◆ What needs to be done ◆
Show all lines from the records below in which the string "body" is present.

[Collected data]
+++
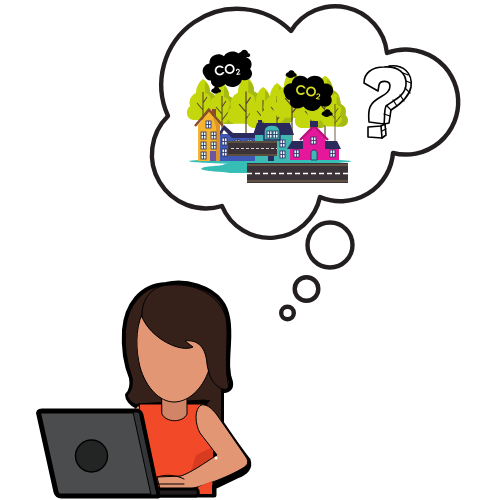
<!DOCTYPE html>
<html lang="en">
<head>
<meta charset="utf-8">
<title>Thinking about CO2 in the city</title>
<style>
:root{--ink:#231f20;--black:#000;--paper:#fff;--hair:#35201a;--skin:#e39674;--skin-shade:#d28466;--shirt:#f24a29;--laptop:#4b4c4e;--laptop-edge:#343536;--leaf:#c3d70c;--leaf-dark:#a5ba12;--trunk:#5b4a2a;--lime:#d9e021;--yellow:#f6b52e;--blue:#3f57b5;--teal:#3fb8b5;--pink:#e5189b;--roof:#2b2a5c;--water:#35bdb6;--road:#3b3337;--glass:#dff3fa}
html,body{margin:0;background:var(--paper);overflow:hidden}
svg{display:block;width:500px;height:500px}
.bubble{fill:var(--paper);stroke:var(--ink);stroke-width:4.4;stroke-linejoin:round}
.line{stroke:var(--black);stroke-width:1;stroke-linejoin:round;stroke-linecap:round}
.leaf{fill:var(--leaf)}.leaf-dark{fill:var(--leaf-dark)}
.trunk{fill:none;stroke:var(--trunk);stroke-width:1.1}
.roof{fill:var(--roof)}.pane{fill:var(--glass);stroke:var(--roof);stroke-width:.8}
.label{font:800 13px "TeX Gyre Adventor","Inter",sans-serif;font-weight:700}
.sub{font-size:8px}
.mark{fill:var(--paper);stroke:var(--black);stroke-width:1.6;stroke-linejoin:round;stroke-linecap:round}
</style>
</head>
<body>
<svg viewBox="0 0 500 500" role="img" aria-label="A woman at a laptop wonders about CO2 above a town">
<defs>
<g id="tree">
<path class="leaf" d="M-10 18C-17 17-18 8-13 4C-15-3-10-8-7-9C-7-16-3-21 0-23C4-21 7-16 7-10C12-8 15-3 13 4C18 8 17 17 10 18Z"/>
<path class="leaf-dark" d="M2-20C7-16 7-13 7-10C12-8 15-3 13 4C18 8 17 17 10 18H1C10 14 10 7 6 3C10-3 7-8 2-9Z"/>
<path class="trunk" d="M0-10V40M0 8L-6 1M0 14L7 5M0 1L4-5"/>
</g>
<g id="pane"><rect class="pane" width="5" height="7"/><path class="pane" d="M2.5 0V7M0 3.5H5"/></g>
<path id="smoke" d="M-23 5C-27-1-22-7-17-7C-17-15-7-18-2-13C3-20 15-17 15-10C23-12 28-4 23 2C28 9 20 15 14 12C11 20 1 20-3 15C-9 20-18 17-17 10C-20 10-22 8-23 5Z"/>
<path id="puff" d="M-4 3C-8 2-5-2-3-2C-1-6 4-4 4-1C8 0 6 4 3 3C1 5-2 5-4 3Z"/>
</defs>

<g id="thought-bubble" class="bubble">
<path d="M168 116A76 76 0 0 1 291 31A52 52 0 0 1 387 53A52.500 52.500 0 1 1 393 153A52.500 52.500 0 0 1 320 197A51.500 51.500 0 0 1 222 206A54 54 0 0 1 168 116Z"/>
<circle cx="330" cy="245" r="22.500"/>
<circle cx="306.500" cy="289" r="11.800"/>
<circle cx="287.500" cy="313" r="6.300"/>
</g>

<g id="town">
<g id="water" fill="var(--water)">
<path d="M188 161C205 158 330 158 352 161C347 163 330 163 320 165H262C255 168 236 167 229 164C215 163 194 163 188 161Z"/>
<path d="M201 169C204 165 220 167 225 164H262V173H230C222 171 206 172 201 169Z"/>
</g>
<g id="trees">
<use href="#tree" x="203" y="102"/>
<use href="#tree" x="222" y="106"/>
<use href="#tree" transform="translate(246 103) scale(1.150)"/>
<use href="#tree" x="263" y="110"/>
<use href="#tree" x="277" y="106"/>
<use href="#tree" transform="translate(292 97) scale(1.150)"/>
<use href="#tree" x="311" y="110"/>
<use href="#tree" transform="translate(325 101) scale(1.100)"/>
<use href="#tree" transform="translate(335 112) scale(.800)"/>
</g>
<g id="blue-house">
<rect x="219" y="134" width="38" height="27" fill="var(--blue)"/>
<path class="roof" d="M217 136L224 125L233 133H257V138H232L224 130L219 137Z"/>
<use href="#pane" x="222" y="138"/><use href="#pane" x="222" y="149"/>
<use href="#pane" x="235" y="140"/><use href="#pane" x="247" y="140"/>
</g>
<g id="yellow-house">
<path d="M198 161V125L209 112L220 125V161Z" fill="var(--yellow)"/>
<path d="M213 117L220 125V161H216V127Z" fill="#df942a"/>
<path d="M195 126L209 110L223 126" fill="none" stroke="#8d4c2a" stroke-width="2.500"/>
<rect x="212" y="109" width="4" height="7" fill="#8d4c2a"/>
<use href="#pane" x="206" y="121"/>
<use href="#pane" x="201" y="132"/><use href="#pane" x="211" y="132"/>
<use href="#pane" x="201" y="142"/><use href="#pane" x="211" y="142"/>
<use href="#pane" x="201" y="152"/><rect x="210" y="151" width="6" height="10" fill="#6b55a5"/>
</g>
<g id="teal-house">
<rect x="255" y="133" width="37" height="28" fill="var(--teal)"/>
<path class="roof" d="M253 135L257 123H290L294 135Z"/>
<path d="M264 140V131C265 123 279 123 280 131V140Z" fill="var(--teal)" stroke="var(--roof)" stroke-width="1.400"/>
<rect class="roof" x="258" y="120" width="4" height="5"/>
<use href="#pane" x="267" y="131"/><use href="#pane" x="273" y="131"/>
<use href="#pane" x="280" y="140"/><use href="#pane" x="280" y="151"/>
<rect class="roof" x="268" y="151" width="6" height="10"/>
</g>
<g id="pink-house">
<rect x="290" y="146" width="49" height="14" fill="var(--pink)"/>
<path class="roof" d="M287 149L292 141H337L341 149Z"/>
<path d="M303 160V138L314 127L325 138V160Z" fill="var(--pink)"/>
<path d="M300 140L314 126L328 140" fill="none" stroke="#b80e7b" stroke-width="2.400"/>
<rect x="310" y="121" width="8" height="6" fill="var(--roof)"/>
<use href="#pane" x="311" y="137"/>
<use href="#pane" x="294" y="150"/><use href="#pane" x="330" y="150"/>
<path d="M311 160V153C311 149 317 149 317 153V160Z" fill="var(--teal)" stroke="var(--roof)" stroke-width=".800"/>
</g>
<g id="roads">
<rect x="228" y="141" width="49" height="15" fill="var(--road)"/>
<path d="M228 142H277M228 155H277" stroke="#7d6b45"/>
<path d="M231 148.500H277" stroke="#d5d2cc" stroke-dasharray="3 2"/>
<rect x="247" y="163" width="101" height="20" fill="var(--road)"/>
<path d="M247 165H348M247 181H348" stroke="#8a7750" stroke-width="1.200"/>
<path d="M247 173.500H348" stroke="var(--paper)" stroke-width="1.300" stroke-dasharray="5 3"/>
</g>
</g>

<g id="emissions">
<use href="#smoke" transform="translate(227 69) rotate(-5)"/>
<use href="#puff" x="244" y="54"/>
<use href="#puff" transform="translate(216 90) scale(.800)"/>
<text class="label" transform="translate(215 76) rotate(-8)" fill="var(--paper)">CO<tspan class="sub" dy="2">2</tspan></text>
<use href="#smoke" transform="translate(308 92) rotate(6)"/>
<use href="#puff" transform="translate(291 74) scale(.900)"/>
<use href="#puff" transform="translate(327 113) scale(.900)"/>
<text class="label" transform="translate(295 94) rotate(8)" fill="var(--lime)">CO<tspan class="sub" dy="2">2</tspan></text>
</g>

<g id="question-mark" class="mark">
<path d="M389 66C403 64 413 73 411 87C409 98 399 105 391 110L389 123L384 124L383 104L397 73Z"/>
<path d="M364 83C364 73 372 67 384 67C398 66 407 73 406 85C405 96 394 100 386 106C384 110 385 118 384 124L369 122C368 111 369 105 376 100C383 95 390 93 390 86C390 80 380 80 379 85L378 91Z"/>
<path d="M368 127L381 126L385 124L386 135L382 138L368 137Z"/>
<path d="M381 126L382 138" fill="none"/>
<path d="M403 73L408 75M406 81L411 83M405 88L410 93M400 95L404 101M393 100L397 106M387 106L391 110M384 114L390 116M382 131L386 129" fill="none" stroke-width="1.200"/>
</g>

<g id="woman">
<path id="hair-back" d="M166 284C187 279 211 288 221 301C229 311 230 326 229 344C228 361 227 372 231 382C232 388 229 391 222 391V431L214 420L211 402L137 407C131 404 127 399 127 395C131 391 132 384 131 378C125 363 123 346 124 330C126 306 140 285 166 284Z" fill="var(--hair)" stroke="var(--black)" stroke-width="4" stroke-linejoin="round"/>
<path id="torso-outline" d="M136 406L205 402C217 414 232 440 248 460C251 468 245 473 237 476L214 487V495H150" fill="var(--black)" stroke="var(--black)" stroke-width="5" stroke-linejoin="round"/>
<path d="M207 404L221 388V431Z" fill="var(--hair)"/>
<path id="far-shoulder" class="line" d="M133 412C135 407 139 405 144 404L148 425H136Z" fill="var(--skin)"/>
<path id="shirt" class="line" d="M140 404H204L213 420V485L157 491L139 414Z" fill="var(--shirt)"/>
<path id="neck" class="line" d="M162 394H187V414C183 423 166 423 162 414Z" fill="var(--skin-shade)"/>
<path id="face" class="line" d="M142 314C135 330 136 351 140 367C146 388 160 402 174 402C190 402 205 386 210 366C211 352 206 325 198 312Z" fill="var(--skin)"/>
<path id="fringe" class="line" d="M142 317C141 299 152 285 170 285C197 283 220 296 226 318C229 337 224 362 228 383C230 389 226 391 220 388C211 382 209 375 207 364C206 349 199 339 185 341L193 347C181 353 151 339 142 317Z" fill="var(--hair)"/>
<path id="hair-left" d="M143 300C137 317 135 340 139 367C141 377 144 386 148 392C143 398 139 402 137 404C130 402 128 397 128 395C133 390 134 382 132 376C125 351 123 318 143 300Z" fill="var(--hair)"/>
<path id="sleeve-shade" d="M196 455L213 447V466L190 474Z" fill="#d93b21"/>
<path id="arm" class="line" d="M201 405C194 409 195 424 200 433L217 455C203 464 192 472 181 476L157 477L160 489H190C207 485 230 476 243 468C248 465 249 462 246 457L217 415C211 407 206 404 201 405Z" fill="var(--skin)"/>
<path id="fingers" class="line" d="M157 477C167 474 176 475 184 479M158 484L184 484" fill="none"/>
<path d="M198 487L212 481V494H198Z" fill="var(--shirt)"/>
<circle cx="216" cy="458" r="1.500" fill="var(--paper)"/>
</g>

<g id="laptop">
<path d="M150 489H196C199 490 199 495 196 496H150Z" fill="var(--ink)" stroke="var(--black)" stroke-width="3"/>
<path d="M42 411H136C139 411 140 412 141 415L158 496H61C58 496 57 495 56 492L39 415C38 412 39 411 42 411Z" fill="var(--laptop)" stroke="var(--black)" stroke-width="5" stroke-linejoin="round"/>
<path d="M133 412H137C139 412 140 414 140 416L157 495H151Z" fill="var(--laptop-edge)" stroke="var(--black)"/>
<circle cx="91.500" cy="456" r="16" fill="#232424" stroke="var(--black)" stroke-width="1.400"/>
</g>
</svg>
</body>
</html>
+++
◆ Task output ◆
html,body{margin:0;background:var(--paper);overflow:hidden}
<body>
</body>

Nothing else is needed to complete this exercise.